Simon B. Støvring
Developer with a passion for iOS and developer tools. Building Runestone, Scriptable, Jayson and Datajar. Aspiring home brewer.
What is your favourite developer tool and why?
I love developer tools and enjoy trying out new tools as well as building developer tools myself. However, my day-to-day setup is quite boring. I like to keep my setup fairly simple and not be too dependent on a long list of developer tools in my day-to-day work.
My favorite developer tool that I use almost daily must be the Nova app by Panic. It isn’t specific to iOS development but it’s by far my favorite text editor for macOS. I have a strong love for text editors, in particular text editors that feel modern while also remaining true to the platform, and I believe that’s exactly what Nova does.
What's one tool you wish you had used sooner?
For many years I used git solely through the terminal. One day I noticed that people I worked with made better commits than me. The changes in their commits were more specific and as such, it was easier to understand their thinking when reviewing PRs and browsing the history in a repository. I also noticed that they were faster at cherry-picking commits and rolling back changes. In short: they were better at using Git than I. I was only better at using Git through the terminal but what does that matter if the end result is worse?
I realized that I had gotten lazy when using Git and I had never really picked up the more advanced workflows. I decided to improve this and that’s when I went searching for a Git client with a GUI. I tried a few clients but none of them really clicked with me. Until I found Fork, a very powerful Git client developed by just two people. I’ve been using Fork for about three years and wish I had started using it much sooner.

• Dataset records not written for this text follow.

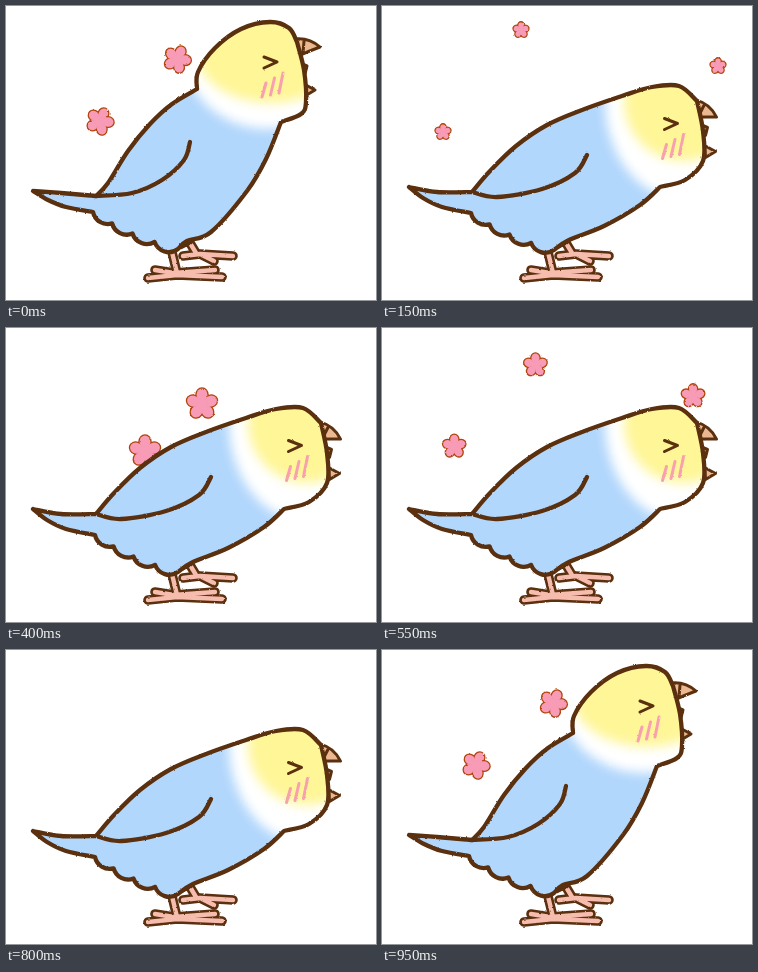
Recreate the animation shown at these times as an HTML page. Size 370x294 px, loop 1000 ms.

```html
<!DOCTYPE html>
<html lang="en">
<head>
<meta charset="utf-8">
<title>Chirping budgie</title>
<style>
  html, body { margin: 0; width: 100%; height: 100%; overflow: hidden; background: #fff; }
  svg { display: block; width: 100vw; height: 100vh; }
  path { fill: none; stroke-linecap: round; stroke-linejoin: round; }
  .ink { stroke: #5a300f; stroke-width: 4.3; }
  .fine { stroke: #5a300f; stroke-width: 3; }
  .beak { fill: #ebb891; }
  .cheek { stroke: #f9a0b0; stroke-width: 3; }
  .skin { stroke: #f6bcae; stroke-width: 4.4; }
  .edge { stroke: #5a300f; stroke-width: 9.6; }
</style>
</head>
<body>
<svg viewBox="0 0 370 294" preserveAspectRatio="none">
  <defs>
    <filter id="rough" filterUnits="userSpaceOnUse" x="0" y="0" width="370" height="294" color-interpolation-filters="sRGB">
      <feTurbulence type="fractalNoise" baseFrequency="0.3" numOctaves="2" seed="4"/>
      <feDisplacementMap in="SourceGraphic" scale="2" xChannelSelector="R" yChannelSelector="G"/>
    </filter>
    <filter id="soft" filterUnits="userSpaceOnUse" x="0" y="0" width="370" height="294" color-interpolation-filters="sRGB">
      <feGaussianBlur stdDeviation="5.5"/>
    </filter>
  </defs>
  <g filter="url(#rough)">
    <g id="flowers"></g>
    <g id="feet"></g>
    <g id="birds"></g>
  </g>
</svg>
<script>
const $ = id => document.getElementById(id);
const range = n => [...Array(n).keys()];
const path = (cls, d) => `<path class="${cls}" d="${d}"/>`;

// Smooth curve through points; "|" marks a sharp corner shared by both sides.
function curve(text) {
  let d = '', last = null;
  for (const part of text.split('|')) {
    const p = part.trim().split(/\s+/).map(s => s.split(',').map(Number));
    if (last) p.unshift(last);
    else d = `M${p[0]}`;
    for (let i = 0; i < p.length - 1; i++) {
      const a = p[i - 1] || p[i], b = p[i], c = p[i + 1], e = p[i + 2] || c;
      const h1 = b.map((v, k) => v + (c[k] - a[k]) / 6);
      const h2 = c.map((v, k) => v - (e[k] - b[k]) / 6);
      d += `C${h1} ${h2} ${c}`;
    }
    last = p[p.length - 1];
  }
  return d;
}

// Row of feather bumps from the belly back to the tail, closing the body.
function feathers([x1, y1], [x2, y2], n = 4) {
  return range(n).map(i => {
    const t = (i + 1) / n, bow = 3 * Math.sin(Math.PI * t);
    return `A15 15 0 0 1 ${x1 + (x2 - x1) * t - bow} ${y1 + (y2 - y1) * t + bow}`;
  }).join('');
}

const poses = [
  { // head up
    tail: '27,185 55,187 90,190',
    front: '102,177 122,145 144,118 166,98 191,83 | 192,66 209,42 235,23 264,16 283,22 291,36 |' +
      '298,64 300,96 295,108 275,116 | 260,153 241,185 205,226 181,235 172,243',
    under: '87,206 60,201 42,194 27,185',
    wing: '90,190 126,187 156,174 178,154 184,136',
    collar: [262, 45, 85, 78], mask: [265, 45, 75, 52],
    face: '', tilt: 0
  },
  { // head down
    tail: '27,181 55,186 90,186',
    front: '108,165 134,140 165,119 200,104 240,90 270,81 297,80 315,95 |' +
      '321,125 321,155 303,174 278,181 | 258,199 222,220 187,234 172,244',
    under: '89,207 60,201 41,192 27,181',
    wing: '90,186 115,191 160,183 193,167 205,149',
    collar: [300, 95, 77, 98], mask: [301, 95, 59, 60],
    face: 'translate(24.5 61.5)', tilt: 22
  }
];

const blob = ([cx, cy, rx, ry], fill) =>
  `<ellipse cx="${cx}" cy="${cy}" rx="${rx}" ry="${ry}" fill="${fill}" filter="url(#soft)"/>`;

const beak = tilt => `<g transform="rotate(${tilt} 290 35)">
  ${path('fine beak', 'M288 33Q303 31 314 41Q303 45 290 51ZM298 35L297 47')}</g>
  ${path('fine beak', 'M294 57L301 60L299 68ZM298 78L309 84L299 90Z')}`;

const face = path('fine', 'M258 51L271 56L258 62') +
  range(3).map(k => path('cheek', `M${260 + 8.5 * k} ${77 - 5 * k}l-4 ${14 + 3 * k}`)).join('');

function bird(p, i) {
  const under = p.under.split(' ')[0].split(',').map(Number);
  const belly = p.front.split(' ').pop().split(',').map(Number);
  const body = curve(`${p.tail} | ${p.front}`) + feathers(belly, under) + curve(p.under).replace(/^M[^C]+/, '') + 'Z';
  return `<g visibility="hidden">
    <clipPath id="clip${i}"><path d="${body}"/></clipPath>
    <g transform="${p.face}">${beak(p.tilt)}</g>
    <g clip-path="url(#clip${i})">
      <rect width="370" height="294" fill="#b2d7fc"/>
      ${blob(p.collar, '#fff')}${blob(p.mask, '#fff698')}
    </g>
    ${path('ink', body)}${path('ink', curve(p.wing))}
    <g transform="${p.face}">${face}</g>
  </g>`;
}

// A leg with its toes: the same strokes, wide in brown and narrow in pink.
const foot = d => path('edge', d) + path('skin', d);

$('feet').innerHTML =
  foot('M181 232L190 247M177 250L194 248L227 250M196 249L208 255') +
  foot('M165 242L171 267M149 264L168 267L209 264M142 272L171 269L216 271') +
  path('ink', 'M175 241L185 236');
$('birds').innerHTML = poses.map(bird).join('');
const birds = [...$('birds').children];

// Start, bend and end of each flower's flight.
const flights = [
  [[196, 76], [168, 50], [139, 24]],
  [[139, 123], [78, 106], [61, 126]],
  [[255, 115], [283, 72], [336, 60]]
];
const bezier = ([a, b, c], t) =>
  a.map((v, k) => (1 - t) ** 2 * v + 2 * t * (1 - t) * b[k] + t * t * c[k]);

function flower([x, y], r, tilt) {
  const petals = range(5).map(k =>
    `<ellipse cx="${r * 0.56}" rx="${r * 0.38}" ry="${r * 0.33}" transform="rotate(${tilt + 72 * k})"/>`).join('');
  return `<g transform="translate(${x} ${y})">
    <g fill="#b0440c" stroke="#b0440c" stroke-width="2.6">${petals}</g>
    <g fill="#f79bb6">${petals}<circle r="${r * 0.35}"/></g>
  </g>`;
}

const LOOP = 500, TICK = 50, STAGES = 8, FLIGHT = 4;
let shown = -1;

function draw(time) {
  const tick = Math.floor((time % LOOP) / TICK);
  const stage = Math.ceil(tick * 0.8) % STAGES;
  if (stage === shown) return;
  shown = stage;
  birds.forEach((b, i) => b.setAttribute('visibility', stage % 2 === i ? 'visible' : 'hidden'));

  const age = (stage + 1) % STAGES;
  const ease = 1 - (1 - age / FLIGHT) ** 2;
  const tilt = age % 2 ? -66 : -90;
  $('flowers').innerHTML = age > FLIGHT ? '' :
    flights.map(f => flower(bezier(f, ease), 16.5 - 2.1 * age, tilt)).join('');
}

const start = performance.now();
function loop() {
  draw(performance.now() - start);
  requestAnimationFrame(loop);
}
loop();
</script>
</body>
</html>
```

What is a tool you couldn’t live without?
As someone who primarily makes software for iOS, the obvious answer would be Xcode. I spend a huge part of my day working in Xcode, and probably to a degree that I can barely live without it. Xcode is also the boring answer, so I’ll pick something else.
The one developer tool that has stayed in my toolchain for the longest, except for Xcode, is Charles. It’s a tool for viewing, debugging, modifying, and replaying network traffic. You can set up Charles to proxy all HTTP and HTTPS traffic from your Mac or iPhone to inspect and modify any request and response. This has been an important tool for me in debugging and understanding iOS apps for the past 10 years or so.
Charles is a Java app, so it doesn’t feel native to macOS. However, I live with that because I know my way around the app and it has been rock solid for years. If you’re only just getting into debugging network traffic with a proxy, I’d recommend taking a look at Proxyman, a native macOS app with features similar to Charles.
If you could choose one tool/app to be installed on Macs in all Apple stores, which one would it be and why?
For an app to be installed on Macs in Apple Stores, I think they have to appeal to a wide audience, be easy to get started with and be a prime example of how a Mac app should look and behave. I can’t think of any app that matches these criteria better than Sketch.
I use Sketch almost daily for designing my apps, and websites, mocking up ideas, and sometimes even just measuring distances in a screenshot. All of it is fast and intuitive. I know there are popular competitors to Sketch out there but none of them ‘click’ with me the same way that Sketch does. I think it’s the prime example of how a Mac app should look and behave.
Your top 5 apps on your Mac/iPhone/iPad?
Tot for quickly jotting down text that I don’t need to keep around. Text that I need to keep for a longer period of time goes into Notes.
Tweetbot for staying in touch with the iOS developer community.
Things. Without it, I wouldn’t get much done. Almost everything I need to do throughout a day, whether it is on my day job or in my spare time, goes into Things.
Fork. I feel like changing from using Git in the terminal to a GUI-based app has made me a better developer.
Sketch. For all the same reasons as listed previously. It’s one of those apps that I really enjoy using.
Thanks for the interview and your time Simon! Follow Simon on Twitter if you want to stay up to date on his journey!